__PROBLEM__. Restate all of the entries exactly, each line as it stands.

Source data:
BEGIN

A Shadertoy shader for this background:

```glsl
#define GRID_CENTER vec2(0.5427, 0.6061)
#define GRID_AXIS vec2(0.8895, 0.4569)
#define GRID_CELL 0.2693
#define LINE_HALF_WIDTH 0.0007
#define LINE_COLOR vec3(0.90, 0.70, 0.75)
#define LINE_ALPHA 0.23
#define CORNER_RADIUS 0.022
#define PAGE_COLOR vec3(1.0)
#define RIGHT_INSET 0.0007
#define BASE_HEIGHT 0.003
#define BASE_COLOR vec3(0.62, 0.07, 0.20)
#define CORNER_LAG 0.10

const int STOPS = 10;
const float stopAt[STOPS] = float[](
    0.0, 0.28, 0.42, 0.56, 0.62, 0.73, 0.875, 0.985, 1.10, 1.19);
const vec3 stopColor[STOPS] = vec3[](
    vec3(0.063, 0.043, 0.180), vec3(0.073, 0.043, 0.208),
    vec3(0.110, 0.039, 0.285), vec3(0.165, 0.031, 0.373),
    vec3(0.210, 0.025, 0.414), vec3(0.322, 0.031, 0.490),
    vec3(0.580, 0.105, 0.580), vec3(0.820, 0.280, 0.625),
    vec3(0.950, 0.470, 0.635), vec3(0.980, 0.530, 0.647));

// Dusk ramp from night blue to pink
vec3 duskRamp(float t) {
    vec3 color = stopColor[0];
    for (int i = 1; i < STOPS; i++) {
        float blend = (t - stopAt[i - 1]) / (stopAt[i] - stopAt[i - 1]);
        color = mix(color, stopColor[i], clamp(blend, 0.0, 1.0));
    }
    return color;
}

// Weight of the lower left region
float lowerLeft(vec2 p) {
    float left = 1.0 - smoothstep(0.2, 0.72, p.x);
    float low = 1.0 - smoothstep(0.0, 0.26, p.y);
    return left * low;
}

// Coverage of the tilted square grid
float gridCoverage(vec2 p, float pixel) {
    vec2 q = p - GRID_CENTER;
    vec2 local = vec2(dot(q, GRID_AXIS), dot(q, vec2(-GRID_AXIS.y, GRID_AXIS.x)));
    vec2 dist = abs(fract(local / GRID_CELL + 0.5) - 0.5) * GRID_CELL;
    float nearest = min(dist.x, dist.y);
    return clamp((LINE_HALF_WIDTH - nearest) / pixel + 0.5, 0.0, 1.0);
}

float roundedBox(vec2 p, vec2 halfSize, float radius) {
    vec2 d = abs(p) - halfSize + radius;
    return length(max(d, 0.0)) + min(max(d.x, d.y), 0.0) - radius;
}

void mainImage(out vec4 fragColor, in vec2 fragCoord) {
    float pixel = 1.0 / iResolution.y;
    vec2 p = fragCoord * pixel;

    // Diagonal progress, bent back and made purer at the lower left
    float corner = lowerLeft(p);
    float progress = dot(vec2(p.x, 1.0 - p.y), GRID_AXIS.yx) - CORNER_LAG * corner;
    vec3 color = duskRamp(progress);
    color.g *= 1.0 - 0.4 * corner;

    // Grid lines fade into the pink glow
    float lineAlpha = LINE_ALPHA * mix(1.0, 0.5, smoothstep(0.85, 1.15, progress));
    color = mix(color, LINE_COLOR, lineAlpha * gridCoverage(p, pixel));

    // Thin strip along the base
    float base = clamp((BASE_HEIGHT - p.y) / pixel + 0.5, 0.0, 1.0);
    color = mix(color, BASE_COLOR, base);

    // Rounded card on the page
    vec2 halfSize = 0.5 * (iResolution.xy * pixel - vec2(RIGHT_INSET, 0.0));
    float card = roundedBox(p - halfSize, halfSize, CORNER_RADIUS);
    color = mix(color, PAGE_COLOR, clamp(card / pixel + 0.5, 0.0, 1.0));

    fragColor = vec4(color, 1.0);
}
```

END

__SOLUTION BELOW__.
A Shadertoy shader for this background:

```glsl
#define GRID_CENTER vec2(0.5427, 0.6061)
#define GRID_AXIS vec2(0.8895, 0.4569)
#define GRID_CELL 0.2693
#define LINE_HALF_WIDTH 0.0007
#define LINE_COLOR vec3(0.90, 0.70, 0.75)
#define LINE_ALPHA 0.23
#define CORNER_RADIUS 0.022
#define PAGE_COLOR vec3(1.0)
#define RIGHT_INSET 0.0007
#define BASE_HEIGHT 0.003
#define BASE_COLOR vec3(0.62, 0.07, 0.20)
#define CORNER_LAG 0.10

const int STOPS = 10;
const float stopAt[STOPS] = float[](
    0.0, 0.28, 0.42, 0.56, 0.62, 0.73, 0.875, 0.985, 1.10, 1.19);
const vec3 stopColor[STOPS] = vec3[](
    vec3(0.063, 0.043, 0.180), vec3(0.073, 0.043, 0.208),
    vec3(0.110, 0.039, 0.285), vec3(0.165, 0.031, 0.373),
    vec3(0.210, 0.025, 0.414), vec3(0.322, 0.031, 0.490),
    vec3(0.580, 0.105, 0.580), vec3(0.820, 0.280, 0.625),
    vec3(0.950, 0.470, 0.635), vec3(0.980, 0.530, 0.647));

// Dusk ramp from night blue to pink
vec3 duskRamp(float t) {
    vec3 color = stopColor[0];
    for (int i = 1; i < STOPS; i++) {
        float blend = (t - stopAt[i - 1]) / (stopAt[i] - stopAt[i - 1]);
        color = mix(color, stopColor[i], clamp(blend, 0.0, 1.0));
    }
    return color;
}

// Weight of the lower left region
float lowerLeft(vec2 p) {
    float left = 1.0 - smoothstep(0.2, 0.72, p.x);
    float low = 1.0 - smoothstep(0.0, 0.26, p.y);
    return left * low;
}

// Coverage of the tilted square grid
float gridCoverage(vec2 p, float pixel) {
    vec2 q = p - GRID_CENTER;
    vec2 local = vec2(dot(q, GRID_AXIS), dot(q, vec2(-GRID_AXIS.y, GRID_AXIS.x)));
    vec2 dist = abs(fract(local / GRID_CELL + 0.5) - 0.5) * GRID_CELL;
    float nearest = min(dist.x, dist.y);
    return clamp((LINE_HALF_WIDTH - nearest) / pixel + 0.5, 0.0, 1.0);
}

float roundedBox(vec2 p, vec2 halfSize, float radius) {
    vec2 d = abs(p) - halfSize + radius;
    return length(max(d, 0.0)) + min(max(d.x, d.y), 0.0) - radius;
}

void mainImage(out vec4 fragColor, in vec2 fragCoord) {
    float pixel = 1.0 / iResolution.y;
    vec2 p = fragCoord * pixel;

    // Diagonal progress, bent back and made purer at the lower left
    float corner = lowerLeft(p);
    float progress = dot(vec2(p.x, 1.0 - p.y), GRID_AXIS.yx) - CORNER_LAG * corner;
    vec3 color = duskRamp(progress);
    color.g *= 1.0 - 0.4 * corner;

    // Grid lines fade into the pink glow
    float lineAlpha = LINE_ALPHA * mix(1.0, 0.5, smoothstep(0.85, 1.15, progress));
    color = mix(color, LINE_COLOR, lineAlpha * gridCoverage(p, pixel));

    // Thin strip along the base
    float base = clamp((BASE_HEIGHT - p.y) / pixel + 0.5, 0.0, 1.0);
    color = mix(color, BASE_COLOR, base);

    // Rounded card on the page
    vec2 halfSize = 0.5 * (iResolution.xy * pixel - vec2(RIGHT_INSET, 0.0));
    float card = roundedBox(p - halfSize, halfSize, CORNER_RADIUS);
    color = mix(color, PAGE_COLOR, clamp(card / pixel + 0.5, 0.0, 1.0));

    fragColor = vec4(color, 1.0);
}
```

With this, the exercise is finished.